* **EXERCISE BRIEF**
In the listing below, print exactly the lines from the first through the one that contains "block; width: 960px;".

* **DATA FOR PROCESSING**
-- Opening Marker --

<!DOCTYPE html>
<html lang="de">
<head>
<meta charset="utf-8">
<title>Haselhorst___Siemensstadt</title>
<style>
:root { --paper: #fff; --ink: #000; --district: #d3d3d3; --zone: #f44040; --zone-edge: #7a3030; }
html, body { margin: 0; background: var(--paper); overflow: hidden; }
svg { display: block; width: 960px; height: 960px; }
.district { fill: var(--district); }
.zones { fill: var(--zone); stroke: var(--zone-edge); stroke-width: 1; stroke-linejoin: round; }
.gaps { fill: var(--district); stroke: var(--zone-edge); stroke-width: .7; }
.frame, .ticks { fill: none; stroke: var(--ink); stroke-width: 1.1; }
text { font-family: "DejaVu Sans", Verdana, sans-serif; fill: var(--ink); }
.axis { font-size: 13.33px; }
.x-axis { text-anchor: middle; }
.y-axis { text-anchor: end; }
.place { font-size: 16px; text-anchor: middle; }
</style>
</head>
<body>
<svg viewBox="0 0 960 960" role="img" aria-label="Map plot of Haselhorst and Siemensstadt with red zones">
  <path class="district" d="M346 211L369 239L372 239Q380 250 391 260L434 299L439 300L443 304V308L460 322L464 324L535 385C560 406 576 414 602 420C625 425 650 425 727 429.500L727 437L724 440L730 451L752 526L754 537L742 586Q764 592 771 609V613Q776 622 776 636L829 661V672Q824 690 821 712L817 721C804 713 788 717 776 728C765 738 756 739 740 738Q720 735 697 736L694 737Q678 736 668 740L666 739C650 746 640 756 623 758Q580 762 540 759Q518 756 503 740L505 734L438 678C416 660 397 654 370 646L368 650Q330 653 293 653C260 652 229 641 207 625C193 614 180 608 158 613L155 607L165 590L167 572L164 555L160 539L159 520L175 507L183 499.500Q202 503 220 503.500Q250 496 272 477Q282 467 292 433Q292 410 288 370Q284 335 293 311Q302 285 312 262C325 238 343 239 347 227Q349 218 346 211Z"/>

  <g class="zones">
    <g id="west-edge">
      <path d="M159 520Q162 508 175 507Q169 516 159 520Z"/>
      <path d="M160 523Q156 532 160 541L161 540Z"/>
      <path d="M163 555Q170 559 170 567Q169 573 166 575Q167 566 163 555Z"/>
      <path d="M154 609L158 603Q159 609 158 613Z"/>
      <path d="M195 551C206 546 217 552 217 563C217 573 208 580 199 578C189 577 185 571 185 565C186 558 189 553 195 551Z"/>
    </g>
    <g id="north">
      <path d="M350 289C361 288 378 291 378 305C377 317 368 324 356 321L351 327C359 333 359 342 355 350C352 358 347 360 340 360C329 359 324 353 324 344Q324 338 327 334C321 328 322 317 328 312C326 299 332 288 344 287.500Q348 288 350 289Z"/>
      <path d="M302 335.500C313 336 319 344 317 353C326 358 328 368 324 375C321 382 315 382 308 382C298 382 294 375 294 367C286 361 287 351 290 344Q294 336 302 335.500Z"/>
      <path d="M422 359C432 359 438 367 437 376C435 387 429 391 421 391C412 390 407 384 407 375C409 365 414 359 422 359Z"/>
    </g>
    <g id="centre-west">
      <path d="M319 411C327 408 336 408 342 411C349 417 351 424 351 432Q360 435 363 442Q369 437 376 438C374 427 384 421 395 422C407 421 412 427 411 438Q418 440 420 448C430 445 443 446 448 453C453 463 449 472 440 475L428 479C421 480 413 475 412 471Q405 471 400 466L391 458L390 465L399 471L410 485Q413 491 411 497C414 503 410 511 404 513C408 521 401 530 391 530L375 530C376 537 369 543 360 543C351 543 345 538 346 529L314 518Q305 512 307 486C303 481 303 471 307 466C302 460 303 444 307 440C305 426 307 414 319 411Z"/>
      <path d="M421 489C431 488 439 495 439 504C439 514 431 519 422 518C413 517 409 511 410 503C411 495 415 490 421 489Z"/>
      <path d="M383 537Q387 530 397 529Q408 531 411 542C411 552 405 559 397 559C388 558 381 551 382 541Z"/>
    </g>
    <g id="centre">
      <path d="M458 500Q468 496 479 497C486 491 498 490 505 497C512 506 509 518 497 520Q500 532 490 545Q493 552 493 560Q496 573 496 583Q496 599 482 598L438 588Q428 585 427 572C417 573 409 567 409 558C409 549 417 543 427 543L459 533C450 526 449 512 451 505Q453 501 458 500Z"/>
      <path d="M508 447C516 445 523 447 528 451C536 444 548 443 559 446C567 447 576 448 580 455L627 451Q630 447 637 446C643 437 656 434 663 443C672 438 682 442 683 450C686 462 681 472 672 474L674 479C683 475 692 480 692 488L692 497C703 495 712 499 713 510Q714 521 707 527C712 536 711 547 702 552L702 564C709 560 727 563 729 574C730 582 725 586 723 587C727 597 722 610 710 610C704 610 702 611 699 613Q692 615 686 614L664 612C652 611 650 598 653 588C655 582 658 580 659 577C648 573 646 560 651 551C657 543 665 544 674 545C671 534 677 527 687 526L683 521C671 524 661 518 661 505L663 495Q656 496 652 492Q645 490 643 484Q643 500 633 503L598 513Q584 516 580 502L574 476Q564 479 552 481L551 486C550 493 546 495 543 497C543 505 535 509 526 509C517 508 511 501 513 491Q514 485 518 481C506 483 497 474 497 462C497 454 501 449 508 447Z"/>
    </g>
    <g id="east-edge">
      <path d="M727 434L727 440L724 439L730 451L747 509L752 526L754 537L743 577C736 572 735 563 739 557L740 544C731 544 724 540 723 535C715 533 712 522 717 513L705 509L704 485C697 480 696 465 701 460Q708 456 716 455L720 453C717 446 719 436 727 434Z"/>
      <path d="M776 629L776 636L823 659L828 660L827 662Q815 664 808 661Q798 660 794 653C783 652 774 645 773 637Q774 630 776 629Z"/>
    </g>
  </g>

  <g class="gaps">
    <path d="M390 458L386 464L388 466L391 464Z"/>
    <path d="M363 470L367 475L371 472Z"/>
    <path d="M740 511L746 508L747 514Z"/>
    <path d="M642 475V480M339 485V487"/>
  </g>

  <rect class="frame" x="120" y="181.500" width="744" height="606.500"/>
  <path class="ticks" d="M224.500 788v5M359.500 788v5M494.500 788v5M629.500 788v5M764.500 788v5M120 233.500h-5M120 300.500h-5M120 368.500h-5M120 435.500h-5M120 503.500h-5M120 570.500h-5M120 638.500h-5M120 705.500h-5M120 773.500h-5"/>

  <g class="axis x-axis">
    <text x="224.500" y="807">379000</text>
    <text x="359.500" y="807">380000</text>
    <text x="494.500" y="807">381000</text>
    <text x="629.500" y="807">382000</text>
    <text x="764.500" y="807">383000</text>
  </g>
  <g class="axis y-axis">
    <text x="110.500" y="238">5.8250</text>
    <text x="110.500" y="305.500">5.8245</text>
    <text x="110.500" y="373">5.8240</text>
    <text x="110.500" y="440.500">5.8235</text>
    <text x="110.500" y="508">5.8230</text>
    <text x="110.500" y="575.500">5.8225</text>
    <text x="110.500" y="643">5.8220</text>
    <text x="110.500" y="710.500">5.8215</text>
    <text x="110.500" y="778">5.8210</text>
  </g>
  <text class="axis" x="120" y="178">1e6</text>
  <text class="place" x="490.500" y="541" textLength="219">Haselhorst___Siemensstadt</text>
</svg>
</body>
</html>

-- Closing Marker --

* **WRITTEN ANSWER**
<!DOCTYPE html>
<html lang="de">
<head>
<meta charset="utf-8">
<title>Haselhorst___Siemensstadt</title>
<style>
:root { --paper: #fff; --ink: #000; --district: #d3d3d3; --zone: #f44040; --zone-edge: #7a3030; }
html, body { margin: 0; background: var(--paper); overflow: hidden; }
svg { display: block; width: 960px; height: 960px; }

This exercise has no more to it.